Highlights of the Act
The act is an attempt to address hazing and other misconduct by fraternities and sororities. It requires all universities in the state to keep records of student-conduct violations. S.C. Code Ann. § 59-101-210(A)(1). According to the Chronicle, several universities had already been doing this recordkeeping, but the law provides new specifications as to what information the records must contain, where the reports must be sent and posted, and how often the reports must be updated.
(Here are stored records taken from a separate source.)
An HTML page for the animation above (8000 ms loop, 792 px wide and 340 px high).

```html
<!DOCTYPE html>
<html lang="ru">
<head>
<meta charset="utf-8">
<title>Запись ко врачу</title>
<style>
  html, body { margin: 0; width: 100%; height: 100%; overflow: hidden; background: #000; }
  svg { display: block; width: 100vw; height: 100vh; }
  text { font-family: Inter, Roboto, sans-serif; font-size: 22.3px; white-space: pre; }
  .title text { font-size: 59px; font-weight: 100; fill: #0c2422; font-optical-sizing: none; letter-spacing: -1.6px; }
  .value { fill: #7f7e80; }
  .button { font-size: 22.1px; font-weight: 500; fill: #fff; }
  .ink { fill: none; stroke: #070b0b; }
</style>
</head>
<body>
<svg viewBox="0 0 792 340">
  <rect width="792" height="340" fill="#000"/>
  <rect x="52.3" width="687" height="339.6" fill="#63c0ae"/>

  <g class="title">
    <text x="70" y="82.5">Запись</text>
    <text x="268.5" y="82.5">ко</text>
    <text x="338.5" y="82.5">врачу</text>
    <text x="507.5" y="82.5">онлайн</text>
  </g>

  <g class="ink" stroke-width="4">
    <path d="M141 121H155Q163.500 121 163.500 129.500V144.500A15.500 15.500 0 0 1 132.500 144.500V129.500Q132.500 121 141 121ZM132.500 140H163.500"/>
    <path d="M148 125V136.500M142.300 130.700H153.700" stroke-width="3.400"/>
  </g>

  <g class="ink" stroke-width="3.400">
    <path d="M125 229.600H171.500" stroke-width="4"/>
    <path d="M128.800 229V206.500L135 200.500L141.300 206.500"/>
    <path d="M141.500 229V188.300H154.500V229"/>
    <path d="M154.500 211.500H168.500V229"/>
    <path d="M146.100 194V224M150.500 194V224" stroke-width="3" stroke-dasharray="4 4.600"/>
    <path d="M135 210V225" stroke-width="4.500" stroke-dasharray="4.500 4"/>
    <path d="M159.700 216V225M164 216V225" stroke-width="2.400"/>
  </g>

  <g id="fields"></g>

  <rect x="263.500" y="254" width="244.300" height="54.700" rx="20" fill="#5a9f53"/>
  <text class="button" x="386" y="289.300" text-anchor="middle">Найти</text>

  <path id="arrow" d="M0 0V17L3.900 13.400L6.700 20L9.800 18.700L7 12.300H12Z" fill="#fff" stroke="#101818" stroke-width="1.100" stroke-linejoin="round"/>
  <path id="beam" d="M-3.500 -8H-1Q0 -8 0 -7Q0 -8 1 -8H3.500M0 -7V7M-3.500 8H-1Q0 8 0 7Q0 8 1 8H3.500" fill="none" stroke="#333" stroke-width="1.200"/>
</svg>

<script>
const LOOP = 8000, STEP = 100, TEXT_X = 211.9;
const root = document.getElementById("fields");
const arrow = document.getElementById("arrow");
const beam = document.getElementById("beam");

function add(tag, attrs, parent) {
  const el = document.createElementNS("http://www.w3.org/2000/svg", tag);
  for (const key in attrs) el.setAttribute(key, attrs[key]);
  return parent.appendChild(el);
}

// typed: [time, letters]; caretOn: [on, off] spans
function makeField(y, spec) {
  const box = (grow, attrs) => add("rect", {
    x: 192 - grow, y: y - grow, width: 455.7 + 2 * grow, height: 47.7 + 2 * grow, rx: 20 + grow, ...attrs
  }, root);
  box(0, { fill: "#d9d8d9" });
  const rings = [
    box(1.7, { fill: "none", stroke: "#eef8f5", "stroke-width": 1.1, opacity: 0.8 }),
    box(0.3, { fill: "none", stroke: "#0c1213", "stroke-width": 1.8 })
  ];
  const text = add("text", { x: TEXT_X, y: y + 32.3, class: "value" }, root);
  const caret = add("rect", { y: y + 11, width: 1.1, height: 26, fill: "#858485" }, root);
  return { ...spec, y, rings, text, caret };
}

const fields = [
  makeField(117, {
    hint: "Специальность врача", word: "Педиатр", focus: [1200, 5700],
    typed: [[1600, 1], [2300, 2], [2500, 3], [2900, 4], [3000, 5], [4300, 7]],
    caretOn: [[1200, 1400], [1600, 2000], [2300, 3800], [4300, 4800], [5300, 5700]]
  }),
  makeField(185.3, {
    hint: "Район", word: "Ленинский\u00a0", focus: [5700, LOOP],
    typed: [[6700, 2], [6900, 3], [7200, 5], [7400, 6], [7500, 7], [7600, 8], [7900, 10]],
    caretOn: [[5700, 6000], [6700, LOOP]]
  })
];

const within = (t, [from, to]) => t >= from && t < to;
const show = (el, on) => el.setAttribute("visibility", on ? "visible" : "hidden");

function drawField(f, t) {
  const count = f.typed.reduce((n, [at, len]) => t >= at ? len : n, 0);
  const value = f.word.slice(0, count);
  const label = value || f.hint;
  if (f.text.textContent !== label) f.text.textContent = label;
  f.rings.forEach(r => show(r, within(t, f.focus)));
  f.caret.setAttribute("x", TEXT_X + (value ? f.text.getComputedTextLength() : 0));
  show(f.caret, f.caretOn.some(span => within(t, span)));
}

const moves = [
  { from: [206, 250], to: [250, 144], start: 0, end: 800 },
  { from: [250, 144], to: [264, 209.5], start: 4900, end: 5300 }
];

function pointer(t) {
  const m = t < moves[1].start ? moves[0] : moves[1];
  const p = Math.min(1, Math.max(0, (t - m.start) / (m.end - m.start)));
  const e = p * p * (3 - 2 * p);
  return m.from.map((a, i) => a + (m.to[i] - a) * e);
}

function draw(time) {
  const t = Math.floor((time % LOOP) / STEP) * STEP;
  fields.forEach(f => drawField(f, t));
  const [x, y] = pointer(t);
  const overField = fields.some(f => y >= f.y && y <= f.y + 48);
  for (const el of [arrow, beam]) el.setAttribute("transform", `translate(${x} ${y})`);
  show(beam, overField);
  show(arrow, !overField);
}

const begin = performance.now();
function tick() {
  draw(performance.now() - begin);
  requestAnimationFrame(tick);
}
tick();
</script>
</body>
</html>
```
For instance, the act requires universities to publish reports of student-conduct violations in a “prominent location,” S.C. Code Ann. § 59-101-210(A)(6), on the university’s website and to provide a printed handout at student orientation, S.C. Code Ann. § 59-101-210(A)(7), with the web address of the report. As one example, the University of South Carolina publishes its report on the Organizational Student Conduct page.
Legal Research Perspective
Note the federal and state laws referenced in the text of the act. Law students, consider how this new state law (the Tucker Hipps Transparency Act) relates in different ways to an existing federal law (FERPA) and an existing state law (the South Carolina Freedom of Information Act).
Note also that the act expires June 9, 2019 if not extended or reenacted by the legislature. Advance warning to lawyers of the future: update your research by checking whether the legislature extends or reenacts the act, or lets it expire.